(STORED DATA Opens)
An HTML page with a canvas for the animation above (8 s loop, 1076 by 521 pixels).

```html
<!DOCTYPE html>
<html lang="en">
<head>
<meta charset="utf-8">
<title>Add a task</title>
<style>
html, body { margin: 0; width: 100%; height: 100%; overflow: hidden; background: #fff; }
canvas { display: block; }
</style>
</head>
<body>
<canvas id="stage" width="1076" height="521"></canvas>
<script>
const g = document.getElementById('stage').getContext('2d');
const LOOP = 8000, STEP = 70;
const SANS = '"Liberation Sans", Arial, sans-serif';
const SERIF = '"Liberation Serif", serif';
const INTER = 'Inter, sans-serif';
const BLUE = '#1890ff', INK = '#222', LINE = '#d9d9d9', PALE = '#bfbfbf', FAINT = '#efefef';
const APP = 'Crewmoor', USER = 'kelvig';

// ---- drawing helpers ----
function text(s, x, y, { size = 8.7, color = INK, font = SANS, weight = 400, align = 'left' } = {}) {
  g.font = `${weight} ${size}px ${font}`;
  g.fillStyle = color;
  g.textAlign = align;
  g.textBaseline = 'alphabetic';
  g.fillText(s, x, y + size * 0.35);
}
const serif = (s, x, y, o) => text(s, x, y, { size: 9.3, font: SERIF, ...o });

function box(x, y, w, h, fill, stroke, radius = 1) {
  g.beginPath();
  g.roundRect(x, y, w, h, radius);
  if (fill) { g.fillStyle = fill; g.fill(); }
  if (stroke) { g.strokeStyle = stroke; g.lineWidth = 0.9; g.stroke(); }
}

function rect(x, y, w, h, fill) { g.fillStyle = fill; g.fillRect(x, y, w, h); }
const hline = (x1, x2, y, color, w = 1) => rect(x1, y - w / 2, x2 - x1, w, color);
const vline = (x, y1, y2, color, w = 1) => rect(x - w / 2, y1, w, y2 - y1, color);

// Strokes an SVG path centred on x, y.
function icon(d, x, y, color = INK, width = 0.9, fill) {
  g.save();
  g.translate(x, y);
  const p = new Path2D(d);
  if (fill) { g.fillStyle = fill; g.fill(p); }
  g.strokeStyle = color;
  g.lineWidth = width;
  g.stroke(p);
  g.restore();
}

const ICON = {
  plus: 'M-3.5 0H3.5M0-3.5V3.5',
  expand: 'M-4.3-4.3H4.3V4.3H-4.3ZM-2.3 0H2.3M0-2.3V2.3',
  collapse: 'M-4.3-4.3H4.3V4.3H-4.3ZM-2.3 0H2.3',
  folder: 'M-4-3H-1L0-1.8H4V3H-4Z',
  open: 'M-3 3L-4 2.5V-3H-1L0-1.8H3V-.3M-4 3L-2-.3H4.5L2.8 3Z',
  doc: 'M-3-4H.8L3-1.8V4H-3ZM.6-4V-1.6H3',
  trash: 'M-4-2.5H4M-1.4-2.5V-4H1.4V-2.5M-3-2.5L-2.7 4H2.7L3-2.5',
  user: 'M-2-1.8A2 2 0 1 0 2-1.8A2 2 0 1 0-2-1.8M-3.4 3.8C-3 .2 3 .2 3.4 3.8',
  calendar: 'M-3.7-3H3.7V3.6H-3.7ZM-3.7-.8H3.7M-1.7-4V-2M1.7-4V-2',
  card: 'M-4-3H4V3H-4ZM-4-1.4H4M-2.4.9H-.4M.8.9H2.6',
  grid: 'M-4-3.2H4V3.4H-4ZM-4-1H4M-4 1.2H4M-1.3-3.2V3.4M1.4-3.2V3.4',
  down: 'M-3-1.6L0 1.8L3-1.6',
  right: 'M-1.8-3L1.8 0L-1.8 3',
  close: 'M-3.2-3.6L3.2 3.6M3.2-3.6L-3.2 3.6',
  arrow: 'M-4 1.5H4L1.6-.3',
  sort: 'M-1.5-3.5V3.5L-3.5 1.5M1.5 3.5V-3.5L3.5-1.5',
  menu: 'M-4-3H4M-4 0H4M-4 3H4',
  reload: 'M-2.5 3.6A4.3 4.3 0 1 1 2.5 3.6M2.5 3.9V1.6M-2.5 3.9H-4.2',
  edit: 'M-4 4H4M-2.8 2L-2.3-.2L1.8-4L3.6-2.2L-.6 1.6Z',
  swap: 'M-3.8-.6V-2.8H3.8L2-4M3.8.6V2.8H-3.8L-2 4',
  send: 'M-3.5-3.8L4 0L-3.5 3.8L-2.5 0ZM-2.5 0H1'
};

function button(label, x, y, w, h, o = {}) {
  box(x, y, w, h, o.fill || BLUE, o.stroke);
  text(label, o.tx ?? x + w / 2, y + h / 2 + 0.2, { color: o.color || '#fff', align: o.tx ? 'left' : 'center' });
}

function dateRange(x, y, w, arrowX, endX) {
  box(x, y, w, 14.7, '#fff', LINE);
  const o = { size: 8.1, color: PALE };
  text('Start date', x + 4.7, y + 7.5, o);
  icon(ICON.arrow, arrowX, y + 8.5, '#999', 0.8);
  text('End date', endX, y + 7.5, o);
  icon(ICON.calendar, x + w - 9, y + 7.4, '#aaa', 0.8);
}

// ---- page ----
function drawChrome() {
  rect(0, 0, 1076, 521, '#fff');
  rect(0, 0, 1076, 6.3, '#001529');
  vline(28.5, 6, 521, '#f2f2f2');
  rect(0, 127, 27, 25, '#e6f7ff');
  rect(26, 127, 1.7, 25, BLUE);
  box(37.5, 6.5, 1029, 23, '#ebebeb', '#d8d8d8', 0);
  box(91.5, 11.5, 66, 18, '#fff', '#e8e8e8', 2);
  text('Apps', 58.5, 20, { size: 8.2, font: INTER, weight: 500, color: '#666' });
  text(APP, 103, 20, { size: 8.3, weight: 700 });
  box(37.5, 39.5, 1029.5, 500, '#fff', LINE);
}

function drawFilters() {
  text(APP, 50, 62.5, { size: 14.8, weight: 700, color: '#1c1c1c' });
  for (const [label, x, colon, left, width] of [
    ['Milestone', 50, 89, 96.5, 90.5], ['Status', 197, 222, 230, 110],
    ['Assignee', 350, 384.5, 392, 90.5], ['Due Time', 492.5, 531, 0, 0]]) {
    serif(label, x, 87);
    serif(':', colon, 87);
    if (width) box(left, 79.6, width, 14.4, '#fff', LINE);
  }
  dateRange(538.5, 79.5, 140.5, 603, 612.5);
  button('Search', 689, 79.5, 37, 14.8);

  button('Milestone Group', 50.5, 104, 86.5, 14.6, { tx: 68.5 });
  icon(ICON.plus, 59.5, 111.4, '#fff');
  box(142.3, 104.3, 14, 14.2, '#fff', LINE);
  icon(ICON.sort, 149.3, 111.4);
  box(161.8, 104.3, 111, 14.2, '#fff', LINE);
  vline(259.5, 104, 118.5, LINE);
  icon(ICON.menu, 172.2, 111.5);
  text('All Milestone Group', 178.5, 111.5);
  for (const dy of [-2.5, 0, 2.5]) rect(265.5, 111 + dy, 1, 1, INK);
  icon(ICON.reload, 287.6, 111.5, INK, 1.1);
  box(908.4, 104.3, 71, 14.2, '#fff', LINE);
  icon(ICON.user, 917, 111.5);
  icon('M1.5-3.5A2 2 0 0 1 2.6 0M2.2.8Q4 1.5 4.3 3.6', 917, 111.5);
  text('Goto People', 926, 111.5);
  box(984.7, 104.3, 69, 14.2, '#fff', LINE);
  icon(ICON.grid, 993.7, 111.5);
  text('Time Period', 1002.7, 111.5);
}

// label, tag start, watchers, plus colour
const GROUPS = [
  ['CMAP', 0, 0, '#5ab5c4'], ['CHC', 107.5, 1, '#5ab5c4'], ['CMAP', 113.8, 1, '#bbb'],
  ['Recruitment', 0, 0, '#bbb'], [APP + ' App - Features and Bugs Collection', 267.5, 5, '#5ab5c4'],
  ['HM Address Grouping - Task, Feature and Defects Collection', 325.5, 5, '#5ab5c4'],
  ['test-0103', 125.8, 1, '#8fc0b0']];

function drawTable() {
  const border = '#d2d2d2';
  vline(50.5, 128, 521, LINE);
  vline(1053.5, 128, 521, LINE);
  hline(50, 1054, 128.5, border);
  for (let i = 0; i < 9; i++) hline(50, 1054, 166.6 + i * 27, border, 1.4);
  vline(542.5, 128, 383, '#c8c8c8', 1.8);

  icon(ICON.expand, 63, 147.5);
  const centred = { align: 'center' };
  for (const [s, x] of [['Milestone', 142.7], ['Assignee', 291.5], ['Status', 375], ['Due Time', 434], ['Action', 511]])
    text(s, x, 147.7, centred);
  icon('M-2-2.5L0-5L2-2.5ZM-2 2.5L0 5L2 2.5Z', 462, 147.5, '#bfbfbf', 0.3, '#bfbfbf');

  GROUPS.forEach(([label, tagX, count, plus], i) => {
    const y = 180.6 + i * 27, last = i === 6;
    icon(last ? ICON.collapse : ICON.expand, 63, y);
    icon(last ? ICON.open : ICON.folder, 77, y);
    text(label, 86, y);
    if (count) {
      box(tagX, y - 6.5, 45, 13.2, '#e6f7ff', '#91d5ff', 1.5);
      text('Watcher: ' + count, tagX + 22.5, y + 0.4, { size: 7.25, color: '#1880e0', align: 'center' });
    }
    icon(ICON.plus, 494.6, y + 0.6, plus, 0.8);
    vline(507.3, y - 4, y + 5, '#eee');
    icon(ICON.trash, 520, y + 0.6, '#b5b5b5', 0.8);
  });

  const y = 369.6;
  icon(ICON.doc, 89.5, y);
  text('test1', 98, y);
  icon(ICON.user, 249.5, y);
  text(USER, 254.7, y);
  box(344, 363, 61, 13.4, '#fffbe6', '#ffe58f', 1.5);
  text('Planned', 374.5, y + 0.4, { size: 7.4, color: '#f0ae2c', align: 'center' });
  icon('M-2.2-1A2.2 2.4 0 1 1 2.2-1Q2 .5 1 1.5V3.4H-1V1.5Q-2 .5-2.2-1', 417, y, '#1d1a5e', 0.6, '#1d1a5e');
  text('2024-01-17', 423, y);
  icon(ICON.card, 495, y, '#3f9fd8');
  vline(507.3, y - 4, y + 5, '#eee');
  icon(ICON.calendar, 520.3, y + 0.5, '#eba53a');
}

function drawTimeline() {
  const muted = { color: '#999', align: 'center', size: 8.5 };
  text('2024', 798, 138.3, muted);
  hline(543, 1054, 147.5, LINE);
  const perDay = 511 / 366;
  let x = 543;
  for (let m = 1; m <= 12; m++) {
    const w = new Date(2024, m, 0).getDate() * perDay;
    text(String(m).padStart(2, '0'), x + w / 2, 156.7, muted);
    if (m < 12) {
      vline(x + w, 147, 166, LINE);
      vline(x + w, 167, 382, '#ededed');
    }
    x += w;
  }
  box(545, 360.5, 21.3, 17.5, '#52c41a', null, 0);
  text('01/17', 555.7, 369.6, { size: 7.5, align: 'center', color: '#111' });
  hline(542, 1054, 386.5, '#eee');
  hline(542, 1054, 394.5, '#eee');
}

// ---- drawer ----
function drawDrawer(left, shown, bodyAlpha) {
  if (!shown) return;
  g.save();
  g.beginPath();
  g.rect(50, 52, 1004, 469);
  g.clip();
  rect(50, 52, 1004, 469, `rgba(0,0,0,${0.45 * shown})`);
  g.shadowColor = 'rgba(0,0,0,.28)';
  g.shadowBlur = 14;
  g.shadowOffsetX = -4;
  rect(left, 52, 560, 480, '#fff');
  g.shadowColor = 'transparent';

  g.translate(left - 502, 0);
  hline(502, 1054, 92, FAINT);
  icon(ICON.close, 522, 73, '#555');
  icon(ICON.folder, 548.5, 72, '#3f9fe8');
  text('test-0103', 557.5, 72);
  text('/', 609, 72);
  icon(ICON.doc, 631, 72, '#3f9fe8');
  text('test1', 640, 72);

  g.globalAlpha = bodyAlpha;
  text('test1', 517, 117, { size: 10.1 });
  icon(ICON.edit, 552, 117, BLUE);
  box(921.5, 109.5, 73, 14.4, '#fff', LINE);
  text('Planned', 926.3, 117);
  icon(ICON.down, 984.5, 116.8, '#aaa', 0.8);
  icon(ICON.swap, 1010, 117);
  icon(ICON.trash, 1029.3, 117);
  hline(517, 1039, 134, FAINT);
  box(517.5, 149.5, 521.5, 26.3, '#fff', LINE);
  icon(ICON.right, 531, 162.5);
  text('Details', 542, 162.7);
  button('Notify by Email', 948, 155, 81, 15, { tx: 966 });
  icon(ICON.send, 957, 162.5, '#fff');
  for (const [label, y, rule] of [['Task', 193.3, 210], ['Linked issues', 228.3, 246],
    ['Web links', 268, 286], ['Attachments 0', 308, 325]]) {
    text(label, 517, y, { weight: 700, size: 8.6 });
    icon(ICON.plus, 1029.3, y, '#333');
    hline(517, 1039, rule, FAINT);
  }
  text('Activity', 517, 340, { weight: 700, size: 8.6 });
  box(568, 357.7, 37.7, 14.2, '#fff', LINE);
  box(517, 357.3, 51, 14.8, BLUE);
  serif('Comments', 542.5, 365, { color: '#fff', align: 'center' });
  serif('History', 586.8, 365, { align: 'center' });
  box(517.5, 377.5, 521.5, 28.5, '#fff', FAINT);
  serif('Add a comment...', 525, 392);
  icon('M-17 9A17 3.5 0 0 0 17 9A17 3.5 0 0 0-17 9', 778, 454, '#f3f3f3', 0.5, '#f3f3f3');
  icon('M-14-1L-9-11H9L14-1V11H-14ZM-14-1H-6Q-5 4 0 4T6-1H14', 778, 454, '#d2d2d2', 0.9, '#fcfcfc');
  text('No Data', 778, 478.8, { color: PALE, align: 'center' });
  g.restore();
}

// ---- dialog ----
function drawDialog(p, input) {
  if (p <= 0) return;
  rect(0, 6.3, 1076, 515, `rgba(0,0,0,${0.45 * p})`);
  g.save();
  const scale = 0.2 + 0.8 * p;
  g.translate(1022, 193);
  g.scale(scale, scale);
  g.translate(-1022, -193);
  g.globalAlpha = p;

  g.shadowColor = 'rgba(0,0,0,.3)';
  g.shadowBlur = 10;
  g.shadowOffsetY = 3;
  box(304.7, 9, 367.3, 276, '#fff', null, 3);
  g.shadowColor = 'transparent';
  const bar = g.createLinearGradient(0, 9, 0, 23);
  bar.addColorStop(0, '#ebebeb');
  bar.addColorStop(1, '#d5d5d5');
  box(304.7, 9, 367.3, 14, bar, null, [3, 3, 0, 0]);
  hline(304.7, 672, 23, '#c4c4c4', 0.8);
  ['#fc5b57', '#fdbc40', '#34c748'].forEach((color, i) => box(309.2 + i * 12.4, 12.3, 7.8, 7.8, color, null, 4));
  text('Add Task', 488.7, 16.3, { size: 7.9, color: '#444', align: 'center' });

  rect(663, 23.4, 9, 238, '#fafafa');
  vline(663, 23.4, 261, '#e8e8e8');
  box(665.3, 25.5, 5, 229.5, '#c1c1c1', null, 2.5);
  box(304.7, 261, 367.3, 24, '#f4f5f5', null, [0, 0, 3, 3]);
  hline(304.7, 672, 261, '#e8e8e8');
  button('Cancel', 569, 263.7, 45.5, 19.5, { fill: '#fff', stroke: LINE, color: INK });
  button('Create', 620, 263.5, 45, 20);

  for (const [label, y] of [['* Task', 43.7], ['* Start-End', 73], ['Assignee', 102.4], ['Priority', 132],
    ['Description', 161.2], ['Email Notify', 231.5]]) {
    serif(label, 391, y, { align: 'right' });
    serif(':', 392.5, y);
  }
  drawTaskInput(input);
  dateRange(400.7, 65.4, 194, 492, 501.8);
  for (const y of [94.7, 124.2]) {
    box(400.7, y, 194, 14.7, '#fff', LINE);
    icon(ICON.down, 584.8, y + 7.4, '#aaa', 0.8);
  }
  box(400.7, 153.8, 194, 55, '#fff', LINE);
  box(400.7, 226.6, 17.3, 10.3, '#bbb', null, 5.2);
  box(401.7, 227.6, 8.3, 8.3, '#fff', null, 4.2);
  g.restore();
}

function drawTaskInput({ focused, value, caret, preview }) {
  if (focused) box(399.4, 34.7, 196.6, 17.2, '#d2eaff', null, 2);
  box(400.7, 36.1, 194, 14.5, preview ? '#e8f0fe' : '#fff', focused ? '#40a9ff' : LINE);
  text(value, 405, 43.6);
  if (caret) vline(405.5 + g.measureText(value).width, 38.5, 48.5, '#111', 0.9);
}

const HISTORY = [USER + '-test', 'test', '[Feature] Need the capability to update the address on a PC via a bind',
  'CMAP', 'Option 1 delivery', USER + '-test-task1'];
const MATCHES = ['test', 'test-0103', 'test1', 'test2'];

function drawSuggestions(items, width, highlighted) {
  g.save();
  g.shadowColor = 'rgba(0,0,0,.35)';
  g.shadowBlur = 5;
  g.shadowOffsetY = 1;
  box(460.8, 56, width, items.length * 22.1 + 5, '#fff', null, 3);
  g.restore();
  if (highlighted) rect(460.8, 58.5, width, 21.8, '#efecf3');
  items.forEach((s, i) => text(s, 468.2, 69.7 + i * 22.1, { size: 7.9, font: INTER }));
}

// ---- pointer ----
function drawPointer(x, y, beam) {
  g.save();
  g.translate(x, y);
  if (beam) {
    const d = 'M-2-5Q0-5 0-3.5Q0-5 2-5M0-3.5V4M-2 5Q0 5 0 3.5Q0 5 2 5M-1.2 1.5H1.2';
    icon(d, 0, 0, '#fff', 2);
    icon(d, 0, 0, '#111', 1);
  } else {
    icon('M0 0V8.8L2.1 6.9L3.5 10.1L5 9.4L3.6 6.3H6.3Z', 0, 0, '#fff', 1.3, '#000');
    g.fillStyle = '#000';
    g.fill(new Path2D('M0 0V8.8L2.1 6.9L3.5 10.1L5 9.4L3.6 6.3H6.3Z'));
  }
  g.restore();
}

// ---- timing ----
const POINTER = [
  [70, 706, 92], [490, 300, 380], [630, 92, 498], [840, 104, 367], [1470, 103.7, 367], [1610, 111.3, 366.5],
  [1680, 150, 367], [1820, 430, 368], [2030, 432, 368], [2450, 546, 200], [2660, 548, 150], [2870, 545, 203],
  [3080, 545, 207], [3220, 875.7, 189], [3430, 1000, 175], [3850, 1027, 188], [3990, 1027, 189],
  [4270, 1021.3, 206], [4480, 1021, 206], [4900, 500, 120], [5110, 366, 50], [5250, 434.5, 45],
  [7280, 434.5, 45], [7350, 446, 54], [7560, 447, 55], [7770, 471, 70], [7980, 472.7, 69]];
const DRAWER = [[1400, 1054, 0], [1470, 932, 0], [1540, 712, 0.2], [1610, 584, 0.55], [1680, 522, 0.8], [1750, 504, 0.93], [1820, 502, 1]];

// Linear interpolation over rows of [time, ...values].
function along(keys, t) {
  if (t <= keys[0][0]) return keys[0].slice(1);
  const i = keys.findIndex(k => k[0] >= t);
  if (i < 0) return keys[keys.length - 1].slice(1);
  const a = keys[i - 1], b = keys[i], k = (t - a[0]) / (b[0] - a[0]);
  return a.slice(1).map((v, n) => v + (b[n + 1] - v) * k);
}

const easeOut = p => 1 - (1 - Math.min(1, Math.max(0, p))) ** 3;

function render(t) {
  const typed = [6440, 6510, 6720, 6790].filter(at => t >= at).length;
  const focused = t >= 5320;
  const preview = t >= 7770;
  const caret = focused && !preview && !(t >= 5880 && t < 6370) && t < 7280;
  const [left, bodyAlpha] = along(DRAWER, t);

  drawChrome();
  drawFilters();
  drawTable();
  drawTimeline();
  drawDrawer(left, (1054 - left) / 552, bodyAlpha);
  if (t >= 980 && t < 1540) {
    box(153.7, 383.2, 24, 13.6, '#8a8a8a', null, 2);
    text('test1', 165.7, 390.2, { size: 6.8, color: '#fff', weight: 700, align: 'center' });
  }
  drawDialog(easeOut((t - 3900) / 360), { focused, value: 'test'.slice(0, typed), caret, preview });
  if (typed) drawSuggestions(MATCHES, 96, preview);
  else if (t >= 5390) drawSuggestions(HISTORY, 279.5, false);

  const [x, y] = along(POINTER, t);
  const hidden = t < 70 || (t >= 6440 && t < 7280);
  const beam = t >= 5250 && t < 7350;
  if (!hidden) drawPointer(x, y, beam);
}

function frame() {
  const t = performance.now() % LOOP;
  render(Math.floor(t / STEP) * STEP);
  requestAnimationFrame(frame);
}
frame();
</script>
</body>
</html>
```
(STORED DATA Closes)
[WHAT THIS TASK INVOLVES] For the listing above, find how many lines hold the word "Milestone". Only the number should be written.

[REPLY] 4